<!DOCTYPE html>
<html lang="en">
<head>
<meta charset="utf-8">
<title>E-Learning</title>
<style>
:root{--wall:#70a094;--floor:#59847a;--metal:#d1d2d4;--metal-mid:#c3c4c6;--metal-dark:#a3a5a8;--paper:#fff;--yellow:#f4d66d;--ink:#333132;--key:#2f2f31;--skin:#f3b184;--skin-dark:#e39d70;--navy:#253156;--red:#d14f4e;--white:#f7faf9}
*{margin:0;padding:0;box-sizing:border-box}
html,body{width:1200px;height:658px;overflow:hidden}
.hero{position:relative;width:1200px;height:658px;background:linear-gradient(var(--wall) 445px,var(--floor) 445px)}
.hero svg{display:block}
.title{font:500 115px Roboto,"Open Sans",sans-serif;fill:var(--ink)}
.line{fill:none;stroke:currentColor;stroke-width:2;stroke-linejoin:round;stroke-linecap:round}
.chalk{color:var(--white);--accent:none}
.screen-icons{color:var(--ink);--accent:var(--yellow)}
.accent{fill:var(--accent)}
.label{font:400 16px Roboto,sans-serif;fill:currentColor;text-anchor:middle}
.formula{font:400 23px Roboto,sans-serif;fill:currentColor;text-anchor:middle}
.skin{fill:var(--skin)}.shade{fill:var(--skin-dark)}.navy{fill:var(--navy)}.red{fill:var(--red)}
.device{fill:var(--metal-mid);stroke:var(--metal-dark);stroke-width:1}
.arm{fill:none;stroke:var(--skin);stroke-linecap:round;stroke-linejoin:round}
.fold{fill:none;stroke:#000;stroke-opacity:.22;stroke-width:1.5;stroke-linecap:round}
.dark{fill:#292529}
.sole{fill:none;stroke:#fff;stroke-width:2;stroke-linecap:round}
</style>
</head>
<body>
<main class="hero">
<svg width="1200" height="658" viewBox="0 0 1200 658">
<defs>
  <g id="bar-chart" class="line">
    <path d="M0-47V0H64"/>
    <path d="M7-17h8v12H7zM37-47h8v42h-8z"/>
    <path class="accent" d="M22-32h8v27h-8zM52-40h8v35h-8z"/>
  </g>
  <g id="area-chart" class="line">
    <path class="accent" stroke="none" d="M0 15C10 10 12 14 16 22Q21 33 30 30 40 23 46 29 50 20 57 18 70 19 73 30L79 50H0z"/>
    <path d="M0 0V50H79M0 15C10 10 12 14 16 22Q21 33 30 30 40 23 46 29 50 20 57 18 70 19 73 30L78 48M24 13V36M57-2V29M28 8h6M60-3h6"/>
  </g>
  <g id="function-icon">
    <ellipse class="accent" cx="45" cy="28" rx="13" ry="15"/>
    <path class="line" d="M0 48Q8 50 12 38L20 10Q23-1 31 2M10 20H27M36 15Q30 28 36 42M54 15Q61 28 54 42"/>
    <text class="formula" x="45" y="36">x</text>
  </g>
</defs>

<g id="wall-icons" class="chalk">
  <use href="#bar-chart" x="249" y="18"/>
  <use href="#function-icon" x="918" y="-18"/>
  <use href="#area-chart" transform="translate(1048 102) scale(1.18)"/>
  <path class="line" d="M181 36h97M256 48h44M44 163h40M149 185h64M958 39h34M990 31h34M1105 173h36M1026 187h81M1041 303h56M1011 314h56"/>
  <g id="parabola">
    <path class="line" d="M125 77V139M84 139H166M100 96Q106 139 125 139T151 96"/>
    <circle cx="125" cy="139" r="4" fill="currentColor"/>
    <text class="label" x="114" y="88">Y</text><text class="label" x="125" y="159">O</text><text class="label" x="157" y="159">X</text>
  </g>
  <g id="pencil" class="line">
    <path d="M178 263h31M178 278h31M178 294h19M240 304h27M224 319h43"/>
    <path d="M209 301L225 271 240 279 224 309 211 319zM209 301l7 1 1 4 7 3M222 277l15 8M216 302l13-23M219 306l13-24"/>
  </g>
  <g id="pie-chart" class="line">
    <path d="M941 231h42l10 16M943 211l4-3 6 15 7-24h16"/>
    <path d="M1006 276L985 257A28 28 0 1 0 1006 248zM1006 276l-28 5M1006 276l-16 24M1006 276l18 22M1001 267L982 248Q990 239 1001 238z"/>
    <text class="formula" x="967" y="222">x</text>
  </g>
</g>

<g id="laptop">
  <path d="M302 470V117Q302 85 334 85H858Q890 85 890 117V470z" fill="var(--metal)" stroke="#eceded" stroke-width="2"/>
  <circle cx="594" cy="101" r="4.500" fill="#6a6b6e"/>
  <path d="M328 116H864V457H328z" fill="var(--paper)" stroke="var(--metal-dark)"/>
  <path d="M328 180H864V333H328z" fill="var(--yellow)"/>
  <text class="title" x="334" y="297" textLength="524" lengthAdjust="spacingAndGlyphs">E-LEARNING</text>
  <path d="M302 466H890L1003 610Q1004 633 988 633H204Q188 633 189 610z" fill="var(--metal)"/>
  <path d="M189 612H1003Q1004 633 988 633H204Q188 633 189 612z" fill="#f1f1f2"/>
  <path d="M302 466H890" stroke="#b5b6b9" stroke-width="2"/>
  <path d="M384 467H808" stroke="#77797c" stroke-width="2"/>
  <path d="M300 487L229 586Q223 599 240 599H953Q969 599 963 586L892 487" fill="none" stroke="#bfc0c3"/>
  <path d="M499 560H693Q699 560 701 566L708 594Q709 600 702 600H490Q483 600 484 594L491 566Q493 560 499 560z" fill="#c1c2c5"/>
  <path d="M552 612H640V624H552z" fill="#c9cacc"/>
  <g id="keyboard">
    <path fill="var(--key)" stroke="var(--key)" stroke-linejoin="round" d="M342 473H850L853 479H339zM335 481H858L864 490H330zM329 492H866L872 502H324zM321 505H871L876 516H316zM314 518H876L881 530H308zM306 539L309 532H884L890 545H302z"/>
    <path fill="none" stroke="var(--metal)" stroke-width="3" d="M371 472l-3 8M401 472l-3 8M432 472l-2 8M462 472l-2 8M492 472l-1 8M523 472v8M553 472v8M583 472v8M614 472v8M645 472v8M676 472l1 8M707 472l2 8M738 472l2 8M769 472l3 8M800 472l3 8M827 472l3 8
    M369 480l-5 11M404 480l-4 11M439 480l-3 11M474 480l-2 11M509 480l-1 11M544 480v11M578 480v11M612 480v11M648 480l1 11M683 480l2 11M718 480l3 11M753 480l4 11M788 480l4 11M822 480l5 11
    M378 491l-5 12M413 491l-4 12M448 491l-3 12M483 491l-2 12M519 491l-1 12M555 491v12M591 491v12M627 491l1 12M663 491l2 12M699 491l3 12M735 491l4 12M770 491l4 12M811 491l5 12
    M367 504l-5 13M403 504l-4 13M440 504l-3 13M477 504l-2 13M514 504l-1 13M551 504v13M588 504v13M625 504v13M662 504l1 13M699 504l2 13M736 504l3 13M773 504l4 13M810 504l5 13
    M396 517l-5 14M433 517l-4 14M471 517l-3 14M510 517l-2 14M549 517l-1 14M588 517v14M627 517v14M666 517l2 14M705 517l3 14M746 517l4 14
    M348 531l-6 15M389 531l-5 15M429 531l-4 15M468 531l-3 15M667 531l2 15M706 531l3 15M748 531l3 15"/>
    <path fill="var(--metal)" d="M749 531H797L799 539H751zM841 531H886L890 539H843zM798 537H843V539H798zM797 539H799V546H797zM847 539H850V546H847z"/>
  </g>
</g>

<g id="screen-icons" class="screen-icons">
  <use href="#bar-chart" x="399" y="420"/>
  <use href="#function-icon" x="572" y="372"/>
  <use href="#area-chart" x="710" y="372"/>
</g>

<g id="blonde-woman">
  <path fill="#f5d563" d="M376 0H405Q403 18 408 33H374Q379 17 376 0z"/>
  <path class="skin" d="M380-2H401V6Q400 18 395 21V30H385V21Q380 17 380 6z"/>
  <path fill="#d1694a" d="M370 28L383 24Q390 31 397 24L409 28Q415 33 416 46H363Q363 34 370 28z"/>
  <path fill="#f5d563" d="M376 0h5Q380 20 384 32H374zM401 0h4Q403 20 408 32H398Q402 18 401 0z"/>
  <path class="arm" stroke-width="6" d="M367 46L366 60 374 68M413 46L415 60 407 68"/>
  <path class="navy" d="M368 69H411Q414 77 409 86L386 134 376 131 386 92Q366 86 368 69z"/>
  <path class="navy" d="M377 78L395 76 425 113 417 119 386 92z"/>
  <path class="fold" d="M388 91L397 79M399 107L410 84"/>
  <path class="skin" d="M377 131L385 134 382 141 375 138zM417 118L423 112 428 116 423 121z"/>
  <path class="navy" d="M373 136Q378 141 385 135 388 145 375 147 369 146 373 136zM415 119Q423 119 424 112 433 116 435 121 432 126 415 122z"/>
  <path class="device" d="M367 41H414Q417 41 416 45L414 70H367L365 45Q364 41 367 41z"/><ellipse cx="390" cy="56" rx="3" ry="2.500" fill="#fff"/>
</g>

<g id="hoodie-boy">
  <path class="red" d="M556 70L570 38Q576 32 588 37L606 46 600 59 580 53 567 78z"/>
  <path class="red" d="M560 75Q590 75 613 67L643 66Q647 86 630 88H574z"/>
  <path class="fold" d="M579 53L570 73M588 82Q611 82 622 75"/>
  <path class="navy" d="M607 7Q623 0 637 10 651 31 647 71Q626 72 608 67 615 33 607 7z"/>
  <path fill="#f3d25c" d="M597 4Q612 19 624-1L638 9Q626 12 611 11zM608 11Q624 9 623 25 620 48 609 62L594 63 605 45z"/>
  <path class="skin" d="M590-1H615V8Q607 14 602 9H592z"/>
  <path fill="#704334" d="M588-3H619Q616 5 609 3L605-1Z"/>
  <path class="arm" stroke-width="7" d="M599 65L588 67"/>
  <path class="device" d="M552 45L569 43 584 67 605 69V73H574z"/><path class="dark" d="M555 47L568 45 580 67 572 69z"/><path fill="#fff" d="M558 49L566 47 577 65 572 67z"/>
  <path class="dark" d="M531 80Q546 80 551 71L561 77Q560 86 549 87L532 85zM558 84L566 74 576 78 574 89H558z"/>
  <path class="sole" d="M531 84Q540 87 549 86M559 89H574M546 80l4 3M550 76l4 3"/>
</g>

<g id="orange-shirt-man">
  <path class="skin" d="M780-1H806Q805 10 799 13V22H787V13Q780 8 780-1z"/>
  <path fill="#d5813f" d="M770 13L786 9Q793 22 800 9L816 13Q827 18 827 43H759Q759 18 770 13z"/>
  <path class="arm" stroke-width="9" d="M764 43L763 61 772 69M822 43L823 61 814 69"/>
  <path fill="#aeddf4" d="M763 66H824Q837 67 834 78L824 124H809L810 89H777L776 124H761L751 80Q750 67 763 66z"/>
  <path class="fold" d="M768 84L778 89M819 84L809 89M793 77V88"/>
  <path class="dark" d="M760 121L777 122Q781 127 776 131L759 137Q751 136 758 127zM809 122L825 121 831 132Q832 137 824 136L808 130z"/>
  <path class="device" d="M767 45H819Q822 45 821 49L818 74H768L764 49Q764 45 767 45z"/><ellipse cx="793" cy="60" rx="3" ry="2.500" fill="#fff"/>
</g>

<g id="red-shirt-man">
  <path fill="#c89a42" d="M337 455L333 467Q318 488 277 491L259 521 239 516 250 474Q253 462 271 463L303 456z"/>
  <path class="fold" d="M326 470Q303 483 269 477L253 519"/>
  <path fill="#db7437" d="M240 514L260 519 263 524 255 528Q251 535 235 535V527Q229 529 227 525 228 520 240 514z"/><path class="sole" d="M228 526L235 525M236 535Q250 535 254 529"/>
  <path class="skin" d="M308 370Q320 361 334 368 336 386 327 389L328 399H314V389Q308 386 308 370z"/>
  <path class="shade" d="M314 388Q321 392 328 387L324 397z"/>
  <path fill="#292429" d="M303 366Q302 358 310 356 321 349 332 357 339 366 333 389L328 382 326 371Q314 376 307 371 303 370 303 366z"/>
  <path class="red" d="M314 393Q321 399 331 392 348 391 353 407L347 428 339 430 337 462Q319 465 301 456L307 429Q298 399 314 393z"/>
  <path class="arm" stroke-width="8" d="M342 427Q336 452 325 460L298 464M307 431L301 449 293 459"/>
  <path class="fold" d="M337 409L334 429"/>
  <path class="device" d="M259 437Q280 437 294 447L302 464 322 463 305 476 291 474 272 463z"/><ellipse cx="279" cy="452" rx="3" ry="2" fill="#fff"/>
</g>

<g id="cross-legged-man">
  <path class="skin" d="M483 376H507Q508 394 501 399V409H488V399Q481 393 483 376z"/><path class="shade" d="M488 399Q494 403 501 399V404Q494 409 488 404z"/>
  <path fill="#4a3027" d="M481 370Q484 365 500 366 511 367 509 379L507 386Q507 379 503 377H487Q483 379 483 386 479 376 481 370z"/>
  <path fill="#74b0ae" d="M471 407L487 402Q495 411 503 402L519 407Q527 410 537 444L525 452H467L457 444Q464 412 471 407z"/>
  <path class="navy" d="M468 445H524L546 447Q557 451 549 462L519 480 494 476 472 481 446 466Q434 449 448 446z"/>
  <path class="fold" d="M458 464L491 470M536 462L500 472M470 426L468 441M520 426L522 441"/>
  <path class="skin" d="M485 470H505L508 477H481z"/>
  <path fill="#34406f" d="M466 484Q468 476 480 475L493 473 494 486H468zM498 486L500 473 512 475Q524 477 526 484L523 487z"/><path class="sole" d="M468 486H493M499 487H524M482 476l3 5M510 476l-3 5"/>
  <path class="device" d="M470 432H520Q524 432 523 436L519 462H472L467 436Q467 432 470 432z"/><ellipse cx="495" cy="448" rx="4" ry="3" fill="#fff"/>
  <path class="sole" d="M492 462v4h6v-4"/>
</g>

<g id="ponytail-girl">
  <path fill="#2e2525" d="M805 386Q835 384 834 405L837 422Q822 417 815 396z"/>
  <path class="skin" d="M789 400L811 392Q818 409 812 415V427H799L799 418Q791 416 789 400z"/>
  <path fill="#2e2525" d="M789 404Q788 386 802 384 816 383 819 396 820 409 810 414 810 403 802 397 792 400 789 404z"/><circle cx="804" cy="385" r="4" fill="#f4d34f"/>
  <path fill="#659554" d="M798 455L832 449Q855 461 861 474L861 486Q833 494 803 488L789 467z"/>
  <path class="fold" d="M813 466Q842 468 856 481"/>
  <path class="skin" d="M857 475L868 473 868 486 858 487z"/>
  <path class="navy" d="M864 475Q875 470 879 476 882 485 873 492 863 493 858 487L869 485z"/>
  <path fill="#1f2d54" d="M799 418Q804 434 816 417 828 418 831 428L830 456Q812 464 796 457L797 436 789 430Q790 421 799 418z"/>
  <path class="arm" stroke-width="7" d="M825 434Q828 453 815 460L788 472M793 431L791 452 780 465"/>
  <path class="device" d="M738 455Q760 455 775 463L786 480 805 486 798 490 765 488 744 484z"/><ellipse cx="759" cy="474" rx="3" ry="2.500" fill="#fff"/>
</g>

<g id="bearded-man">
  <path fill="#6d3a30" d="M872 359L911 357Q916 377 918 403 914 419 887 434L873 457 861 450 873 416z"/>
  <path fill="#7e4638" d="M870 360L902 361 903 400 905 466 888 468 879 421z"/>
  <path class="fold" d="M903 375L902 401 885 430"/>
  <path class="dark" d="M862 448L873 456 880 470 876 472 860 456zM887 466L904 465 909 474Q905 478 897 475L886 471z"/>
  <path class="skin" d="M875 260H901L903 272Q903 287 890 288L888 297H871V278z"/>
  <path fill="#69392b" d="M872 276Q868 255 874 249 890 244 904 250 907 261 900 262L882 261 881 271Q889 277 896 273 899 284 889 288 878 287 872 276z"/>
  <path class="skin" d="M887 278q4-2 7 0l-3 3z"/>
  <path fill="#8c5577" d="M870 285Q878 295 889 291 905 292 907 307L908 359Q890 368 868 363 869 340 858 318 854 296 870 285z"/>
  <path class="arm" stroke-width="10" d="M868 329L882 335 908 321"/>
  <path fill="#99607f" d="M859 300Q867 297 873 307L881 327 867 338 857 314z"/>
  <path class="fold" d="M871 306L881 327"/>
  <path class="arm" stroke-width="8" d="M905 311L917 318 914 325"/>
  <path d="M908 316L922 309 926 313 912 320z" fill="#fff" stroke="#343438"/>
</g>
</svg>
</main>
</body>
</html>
++++++++++++++++++++
▸ Work order:
What do the lines above say from the one containing "28L383 24Q390 31" down to the one containing "53L570 73M588 82Q611"? Return them exactly, both end lines included, and only them.

▸ Output of the exercise:
  <path fill="#d1694a" d="M370 28L383 24Q390 31 397 24L409 28Q415 33 416 46H363Q363 34 370 28z"/>
  <path fill="#f5d563" d="M376 0h5Q380 20 384 32H374zM401 0h4Q403 20 408 32H398Q402 18 401 0z"/>
  <path class="arm" stroke-width="6" d="M367 46L366 60 374 68M413 46L415 60 407 68"/>
  <path class="navy" d="M368 69H411Q414 77 409 86L386 134 376 131 386 92Q366 86 368 69z"/>
  <path class="navy" d="M377 78L395 76 425 113 417 119 386 92z"/>
  <path class="fold" d="M388 91L397 79M399 107L410 84"/>
  <path class="skin" d="M377 131L385 134 382 141 375 138zM417 118L423 112 428 116 423 121z"/>
  <path class="navy" d="M373 136Q378 141 385 135 388 145 375 147 369 146 373 136zM415 119Q423 119 424 112 433 116 435 121 432 126 415 122z"/>
  <path class="device" d="M367 41H414Q417 41 416 45L414 70H367L365 45Q364 41 367 41z"/><ellipse cx="390" cy="56" rx="3" ry="2.500" fill="#fff"/>
</g>

<g id="hoodie-boy">
  <path class="red" d="M556 70L570 38Q576 32 588 37L606 46 600 59 580 53 567 78z"/>
  <path class="red" d="M560 75Q590 75 613 67L643 66Q647 86 630 88H574z"/>
  <path class="fold" d="M579 53L570 73M588 82Q611 82 622 75"/>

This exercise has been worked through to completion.